From time to time, either the political class or the media turn their attention to cram-schools such as those in Kota, pointing to either how this gives the well-off who can afford them an unfair advantage or how the intense pressure is causing suicide rates to go up—The Indian Express has a series on the suicides in Kota coaching centres. In fact, when the UPA was in power, it even changed the pattern of entrance examinations to the IITs to limit the influence of what it called the Kota menace. No one who has been to these coaching centres can come back not horrified by the pressure cooker-like conditions in which children who have been sent here to study by their parents live in, or by the standards of what passes for teaching.
That, however, is missing the point. Whether you have or do not have Kota-style cram-schools—and this applies not just to the IIT entrance exams, it applies to the IAS examinations and countless others—if 1.5 million people are going to compete for just 10,000 seats, the pressure is going to be intense; indeed, if you look at the number of seats offered in the more prestigious IITs, the ratio gets far worse. Changing the pattern of the entrance examinations will not help as long as the ratios of success and failure remain what they are today. There is a proposal to have an aptitude test to see who qualifies to appear for the entrance examination—this will be applicable from 2017—but that only brings in an intermediate make-or-break layer of tension; and who’s to say the enterprising coaching industry in Kota won’t figure out a way to start preparing students for the aptitude tests?
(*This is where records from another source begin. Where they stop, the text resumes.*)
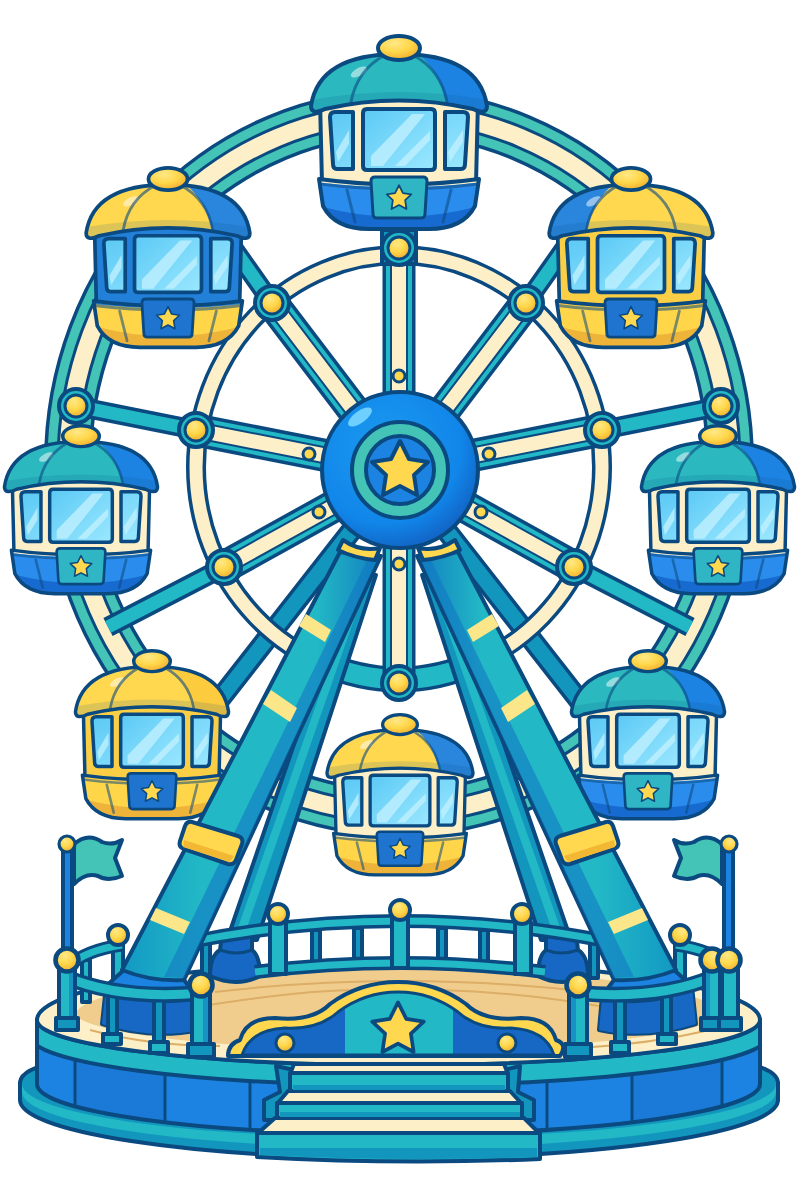
<!DOCTYPE html>
<html lang="en">
<head>
<meta charset="utf-8">
<title>Ferris wheel</title>
<style>
:root{--ink:#0b4a80;--teal:#22b8c6;--mint:#43c4b6;--sea:#1296bd;--blue:#1d83e2;--deep:#1767c4;--cream:#fdf0c8;--yellow:#ffd84f;--gold:#f3b833;--wood:#f0cd8c;--glass:#7fdcfb;--shine:#c5f2ff}
html,body{margin:0;background:#fff;overflow:hidden}
svg{display:block;width:800px;height:1200px}
.o{stroke:var(--ink);stroke-width:4;stroke-linejoin:round;stroke-linecap:round}
.line{fill:none}
.thin{stroke-width:3}
.teal{fill:var(--teal)}.mint{fill:var(--mint)}.sea{fill:var(--sea)}.blue{fill:var(--blue)}.deep{fill:var(--deep)}.cream{fill:var(--cream)}.yellow{fill:var(--yellow)}.gold{fill:var(--gold)}.wood{fill:var(--wood)}
.glass{fill:url(#glass)}.shine{fill:var(--shine);opacity:.75}
.track{fill:none}
.s-ink{stroke:var(--ink)}.s-teal{stroke:var(--teal)}.s-mint{stroke:var(--mint)}.s-cream{stroke:var(--cream)}.s-sea{stroke:var(--sea)}
.roof{fill:var(--roof)}.left{fill:var(--left)}.right{fill:var(--right)}.frame{fill:var(--frame)}.body{fill:var(--body)}.door{fill:var(--door)}.under{fill:var(--under)}
.ocean{--roof:#2bb9bf;--left:#2bb9bf;--right:#1d83e2;--frame:#fdf0c8;--body:#2a8cec;--under:#176bd0;--door:#2fb5c4}
.sunny{--roof:#ffd84f;--left:#ffd84f;--right:#2a86dc;--frame:#fbcf45;--body:#ffd54a;--under:#eeb43a;--door:#1e74cf}
.flip{--left:#2a86dc;--right:#ffd84f}
.allsun{--right:#fccb3e}
.pale{--frame:#fdf0c8}
.navy{--frame:#2380d8}
</style>
</head>
<body>
<svg viewBox="0 0 800 1200" role="img" aria-label="Blue and yellow ferris wheel with eight cabins on a round platform">
<defs>
<linearGradient id="glass" x2="1" y2="1"><stop stop-color="#5bc9f5"/><stop offset="1" stop-color="#9be8ff"/></linearGradient>
<linearGradient id="leg" x2="1"><stop stop-color="#1298c4"/><stop offset=".3" stop-color="#22b8c6"/><stop offset=".75" stop-color="#22b8c6"/><stop offset="1" stop-color="#127fc0"/></linearGradient>
<radialGradient id="hub" cx=".4" cy=".35" r=".7"><stop stop-color="#1a9af0"/><stop offset=".7" stop-color="#1186ea"/><stop offset="1" stop-color="#125fc0"/></radialGradient>
<radialGradient id="ball" cx=".4" cy=".3" r=".75"><stop stop-color="#ffe887"/><stop offset=".5" stop-color="#ffd74a"/><stop offset="1" stop-color="#efa92c"/></radialGradient>
<clipPath id="roof-clip"><path d="M-88 72C-82 32-45 20 0 20S82 32 88 72C88 79 82 79 74 75Q0 58-74 75C-82 79-88 79-88 72Z"/></clipPath>
<clipPath id="tub-clip"><path d="M-80 145Q0 156 80 145L76 172Q64 195 30 195H-30Q-64 195-76 172Z"/></clipPath>
<clipPath id="wall-clip"><path id="wall" d="M37 1020A361 45 0 0 0 760 1020V1084A361 50 0 0 1 37 1084Z"/></clipPath>
<clipPath id="sign-clip"><path id="sign-face" d="M242 1055Q250 1030 285 1028Q318 1030 338 1012Q365 992 398 992T458 1012Q478 1030 511 1028Q546 1030 554 1055Z"/></clipPath>
<path id="star" d="M0-29 9-11 28-8 14 5 17 25 0 16-17 25-14 5-28-8-9-11Z"/>
<ellipse id="rim" cx="399" cy="463" rx="331" ry="350"/>
<ellipse id="ring" cx="399" cy="467" rx="203" ry="212"/>
<path id="inner-spokes" d="M399 470V248M399 470 272 303M399 470 526 303M399 470 196 430M399 470 602 430M399 470 224 567M399 470 574 567M399 470V683"/>
<path id="outer-spokes" d="M272 303 222 232M526 303 576 232M196 430 76 406M602 430 722 406M224 567 108 627M574 567 690 627"/>
<g id="joint"><circle class="o teal" r="17"/><circle class="o thin" r="11" fill="url(#ball)"/></g>
<g id="cabin">
 <path class="o frame" d="M-79 66H79L77 150H-77Z"/>
 <path class="o glass" d="M-32 75H32Q36 75 36 79V132Q36 136 32 136H-32Q-36 136-36 132V79Q-36 75-32 75Z"/>
 <path class="o glass" d="M-64 78H-46V135H-62Q-66 135-66 130L-69 83Q-69 78-64 78ZM64 78H46V135H62Q66 135 66 130L69 83Q69 78 64 78Z"/>
 <path class="shine" d="M-28 122 13 80H26L-16 132H-28ZM-4 132 31 97V106L6 132ZM-63 118-50 96V110L-61 128ZM49 118 64 96V108L51 128Z"/>
 <path class="body" d="M-80 145Q0 156 80 145L76 172Q64 195 30 195H-30Q-64 195-76 172Z"/>
 <g clip-path="url(#tub-clip)"><path class="under" d="M-80 172Q0 194 80 172V200H-80Z"/><path class="frame" d="M-84 140V148Q0 158 84 148V140Z"/></g>
 <path class="o line" d="M-80 145Q0 156 80 145L76 172Q64 195 30 195H-30Q-64 195-76 172Z"/>
 <path class="o thin line" d="M-79 150Q0 160 79 150M-52 156-44 188M52 156 44 188" opacity=".55"/>
 <path class="o thin door" d="M-24 143H24Q28 143 28 147L26 180Q26 184 22 184H-22Q-26 184-26 180L-28 147Q-28 143-24 143Z"/>
 <use href="#star" class="o yellow" transform="translate(0 164) scale(.44)"/>
 <path class="roof" d="M-88 72C-82 32-45 20 0 20S82 32 88 72C88 79 82 79 74 75Q0 58-74 75C-82 79-88 79-88 72Z"/>
 <g clip-path="url(#roof-clip)"><path class="left" d="M-12 15Q-40 32-48 72L-95 85V15Z"/><path class="right" d="M12 15Q40 32 48 72L95 85V15Z"/><path d="M-90 66Q0 50 90 66V90H-90Z" fill="#0b4a80" opacity=".14"/><ellipse cx="-40" cy="38" rx="9" ry="4" fill="#fff" opacity=".5" transform="rotate(-28 -40 38)"/></g>
 <path class="o thin line" d="M-14 21Q-42 36-48 68M14 21Q42 36 48 68" opacity=".6"/>
 <path class="o line" d="M-88 72C-82 32-45 20 0 20S82 32 88 72C88 79 82 79 74 75Q0 58-74 75C-82 79-88 79-88 72Z"/>
 <ellipse class="o" cy="14" rx="21" ry="12" fill="url(#ball)"/>
</g>
<g id="back-leg">
 <path class="o sea" d="M352 575H376L257 940H227Z"/><path class="teal" d="M358 585H366L244 936H235Z"/>
</g>
<g id="back-foot"><path class="o deep" d="M222 934Q237 928 252 934V950Q260 956 260 976Q237 988 210 976Q210 956 220 950Z"/><path class="o thin line" d="M220 950Q237 956 252 950"/></g>
<g id="front-leg">
 <path class="o blue" d="M124 970Q155 968 184 980L196 996 199 1030Q152 1040 102 1024L106 986Z"/>
 <path d="M106 988Q150 1010 196 998L199 1030Q152 1040 102 1024Z" fill="#1767c4"/>
 <path class="o" fill="url(#leg)" d="M340 552 381 556 184 980Q152 982 122 970Z"/>
 <path d="M369 556H379L184 978 164 977Z" fill="#1279c4" opacity=".6"/>
 <path d="M306 614 331 630 325 642 299 626ZM271 690 297 708 290 722 263 704ZM156 908 190 922 184 934 150 920Z" fill="#fbe68a"/>
 <path class="o yellow" d="M343 540Q360 552 380 548L375 560Q354 558 338 550Z"/>
 <path class="o yellow" d="M192 822 238 836Q244 838 242 844L236 860Q234 865 228 864L184 849Q178 847 180 841L185 826Q187 821 192 822Z"/>
 <path class="gold" d="M184 840 234 856 230 862 183 847Z"/>
 <path class="o line" d="M106 987Q150 1009 196 997"/>
</g>
<g id="ball-top"><circle class="o" r="10" fill="url(#ball)"/></g>
<g id="flag">
 <path class="o blue" d="M63 850H72V960H63Z"/>
 <path class="o mint" d="M74 844Q88 832 102 842Q112 846 122 840L115 858 122 876Q108 882 98 876Q86 872 74 884Z"/>
 <use href="#ball-top" transform="translate(67 844) scale(.8)"/>
</g>
<g id="side-rail">
 <path class="o teal" d="M113 943H123V990H113ZM82 960H90V1002H82Z"/>
 <path class="track s-ink" stroke-width="13" d="M67 967Q86 950 122 945"/><path class="track s-teal" stroke-width="7" d="M67 967Q86 950 122 945"/>
 <use href="#ball-top" x="118" y="935"/>
</g>
<g id="front-rail">
 <path class="o sea" d="M108 992H117V1040H108ZM154 998H164V1048H154Z"/>
 <path class="o teal" d="M103 1034H121V1044H103ZM150 1042H168V1053H150Z"/>
 <path class="track s-ink" stroke-width="16" d="M66 977Q120 1000 201 993"/><path class="track s-teal" stroke-width="9" d="M66 977Q120 1000 201 993"/>
 <path class="o teal" d="M59 968H75V1020H59ZM192 994H210V1046H192Z"/>
 <path class="o sea" d="M56 1018H78V1030H56ZM188 1044H214V1057H188Z"/>
 <path d="M69 972H73V1016H69ZM203 998H208V1042H203Z" fill="#1279c4" opacity=".6"/>
 <use href="#ball-top" transform="translate(67 960) scale(1.15)"/><use href="#ball-top" transform="translate(201 985) scale(1.15)"/>
</g>
</defs>

<g id="wheel">
 <use href="#rim" class="track s-ink" stroke-width="48"/><use href="#rim" class="track s-mint" stroke-width="41"/>
 <use href="#rim" class="track s-ink" stroke-width="23"/><use href="#rim" class="track s-cream" stroke-width="17"/>
 <use href="#outer-spokes" class="track s-ink" stroke-width="20"/><use href="#outer-spokes" class="track s-teal" stroke-width="13"/>
 <path class="track s-ink" stroke-width="22" d="M399 470 180 750M399 470 618 750"/><path class="track s-sea" stroke-width="15" d="M399 470 180 750M399 470 618 750"/>
 <use href="#ring" class="track s-ink" stroke-width="20"/><use href="#ring" class="track s-cream" stroke-width="13"/>
 <path class="track s-ink" stroke-width="26" d="M318 661Q399 698 480 661"/><path class="track s-teal" stroke-width="19" d="M320 662Q399 697 478 662"/>
 <use href="#inner-spokes" class="track s-ink" stroke-width="33"/><use href="#inner-spokes" class="track s-teal" stroke-width="26"/>
 <use href="#inner-spokes" class="track s-ink" stroke-width="18"/><use href="#inner-spokes" class="track s-cream" stroke-width="14"/>
 <path class="o sea" d="M382 230H416V264H382Z"/>
 <g id="joints"><use href="#joint" x="399" y="248"/><use href="#joint" x="272" y="303"/><use href="#joint" x="526" y="303"/><use href="#joint" x="196" y="430"/><use href="#joint" x="602" y="430"/><use href="#joint" x="224" y="567"/><use href="#joint" x="574" y="567"/><use href="#joint" x="399" y="683"/><use href="#joint" x="76" y="406"/><use href="#joint" x="721" y="406"/></g>
 <g id="rivets" class="o thin yellow"><circle cx="399" cy="376" r="6"/><circle cx="309" cy="454" r="6"/><circle cx="489" cy="454" r="6"/><circle cx="319" cy="512" r="6"/><circle cx="481" cy="512" r="6"/><circle cx="399" cy="564" r="6"/></g>
</g>

<g id="back-legs"><use href="#back-leg"/><use href="#back-leg" transform="matrix(-1 0 0 1 798 0)"/></g>

<g id="cabins">
 <use href="#cabin" class="ocean" transform="translate(399 34)"/>
 <use href="#cabin" class="sunny navy" transform="translate(168 166) scale(.93)"/>
 <use href="#cabin" class="sunny flip" transform="translate(631 166) scale(.93)"/>
 <use href="#cabin" class="ocean" transform="translate(81 424) scale(.87)"/>
 <use href="#cabin" class="ocean" transform="translate(718 424) scale(.87)"/>
 <use href="#cabin" class="sunny allsun" transform="translate(152 649) scale(.87)"/>
 <use href="#cabin" class="ocean" transform="translate(648 649) scale(.87)"/>
 <use href="#cabin" class="sunny pale" transform="translate(400 713) scale(.83)"/>
</g>

<g id="platform">
 <path class="o sea" d="M20 1082Q22 1068 60 1062H738Q776 1068 778 1082V1100A379 58 0 0 1 20 1100Z"/>
 <path class="teal" d="M22 1084A377 54 0 0 0 776 1084V1092A377 56 0 0 1 22 1092Z"/>
 <g clip-path="url(#wall-clip)">
  <path class="blue" d="M30 1010H770V1140H30Z"/>
  <path class="deep" d="M76 1040H165V1130H76ZM632 1040H721V1130H632Z" opacity=".35"/>
  <path class="o line thin" d="M75 1060V1120M165 1075V1130M250 1082V1140M722 1060V1120M632 1075V1130M547 1082V1140"/>
  <path class="o teal" d="M30 1014A368 47 0 0 0 768 1014V1036A368 49 0 0 1 30 1036Z"/>
 </g>
 <use href="#wall" class="o line"/>
 <path class="o cream" d="M37 1020A361 58 0 0 1 760 1020A361 45 0 0 1 37 1020Z"/>
 <path class="wood" d="M75 1014A324 48 0 0 1 722 1014A324 38 0 0 1 75 1014Z"/>
 <path class="track" stroke="#dcae67" stroke-width="2" d="M215 992Q400 970 590 992M190 1008Q300 990 360 990M440 990Q520 992 610 1008M90 1030Q150 1046 220 1046M580 1048Q650 1044 710 1030"/>
</g>

<g id="back-rail">
 <use href="#back-foot"/><use href="#back-foot" transform="matrix(-1 0 0 1 798 0)"/>
 <path class="o sea" d="M312 930H320V964H312ZM354 928H362V964H354ZM438 928H446V964H438ZM480 930H488V964H480ZM202 940H210V978H202ZM590 940H598V978H590Z"/>
 <path class="track s-ink" stroke-width="14" d="M190 942Q400 900 610 942M255 972Q400 954 545 972"/><path class="track s-teal" stroke-width="7" d="M190 942Q400 900 610 942M255 972Q400 954 545 972"/>
 <path class="o teal" d="M270 922H286V974H270ZM392 918H408V968H392ZM515 922H531V974H515Z"/>
 <use href="#ball-top" x="278" y="914"/><use href="#ball-top" x="400" y="910"/><use href="#ball-top" x="522" y="914"/>
</g>

<g id="flags-and-legs">
 <use href="#flag"/><use href="#flag" transform="matrix(-1 0 0 1 796 0)"/>
 <use href="#side-rail"/><use href="#side-rail" transform="matrix(-1 0 0 1 798 0)"/>
 <use href="#front-leg"/><use href="#front-leg" transform="matrix(-1 0 0 1 798 0)"/>
</g>

<g id="hub-cap">
 <circle class="o" cx="400" cy="470" r="78" fill="url(#hub)"/>
 <circle class="o mint" cx="400" cy="470" r="48"/>
 <circle class="o blue" cx="400" cy="470" r="34"/>
 <use href="#star" class="o yellow" transform="translate(400 470)"/>
 <ellipse cx="360" cy="417" rx="14" ry="6" fill="#6fd0ff" transform="rotate(-36 360 417)"/>
</g>

<g id="sign">
 <path class="o yellow" d="M228 1056Q228 1044 240 1040Q246 1018 275 1018Q312 1022 330 1004Q360 982 398 982T466 1004Q484 1022 521 1018Q550 1018 556 1040Q568 1044 560 1056Z"/>
 <g clip-path="url(#sign-clip)"><path class="deep" d="M230 980H566V1060H230Z"/><path class="teal" d="M345 980H453V1060H345Z"/></g>
 <use href="#sign-face" class="o thin line"/>
 <use href="#star" class="o yellow" transform="translate(398 1029) scale(.92)"/>
 <circle class="o thin" cx="285" cy="1043" r="9" fill="url(#ball)"/><circle class="o thin" cx="507" cy="1043" r="9" fill="url(#ball)"/>
</g>

<g id="rails"><use href="#front-rail"/><use href="#front-rail" transform="matrix(-1 0 0 1 779 0)"/></g>
<path class="o teal" d="M722 968H738V1020H722Z"/><path class="o sea" d="M719 1018H741V1030H719Z"/><use href="#ball-top" transform="translate(729 960) scale(1.15)"/>

<g id="steps">
 <path class="o sea" d="M276 1066 294 1070V1120H264V1100L280 1092ZM520 1066 504 1070V1120H534V1100L518 1092Z"/>
 <path class="o cream" d="M294 1064H504L508 1074H290Z"/><path class="o teal" d="M290 1073H508V1092H290Z"/>
 <path class="o cream" d="M288 1091H510L522 1104H277Z"/><path class="o teal" d="M277 1103H522V1119H277Z"/>
 <path class="o cream" d="M275 1118H524L540 1134H257Z"/><path class="o teal" d="M257 1133H540V1159Q398 1165 257 1157Z"/>
 <path d="M260 1148H537V1157Q398 1162 260 1155ZM280 1112H520V1117H280ZM293 1085H505V1090H293Z" fill="#1296bd"/>
</g>
</svg>
</body>
</html>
The crux of the problem is a publicly-funded—and regulated—school and college system which has simply failed to deliver the goods. When students can’t read basic texts or do simple mathematics while in school, you would think the emphasis would be to fix this, to get better teachers and better pedagogy. Instead, for decades, and getting worse with each passing one, teachers are selected on the basis of their caste, not their ability to teach—and students get a better shot if they belong to a certain caste, not just on the basis of their marks. If this is the state of government-run education, the rules are so stifling for private providers of education, very few institutions of repute come up—not surprisingly then, a large proportion of students who pass out of most schools and colleges either don’t get jobs or are unable to hold them down and get promoted. The quota, not Kota, will be the reason why India will fail to break into the rank of first-world nations.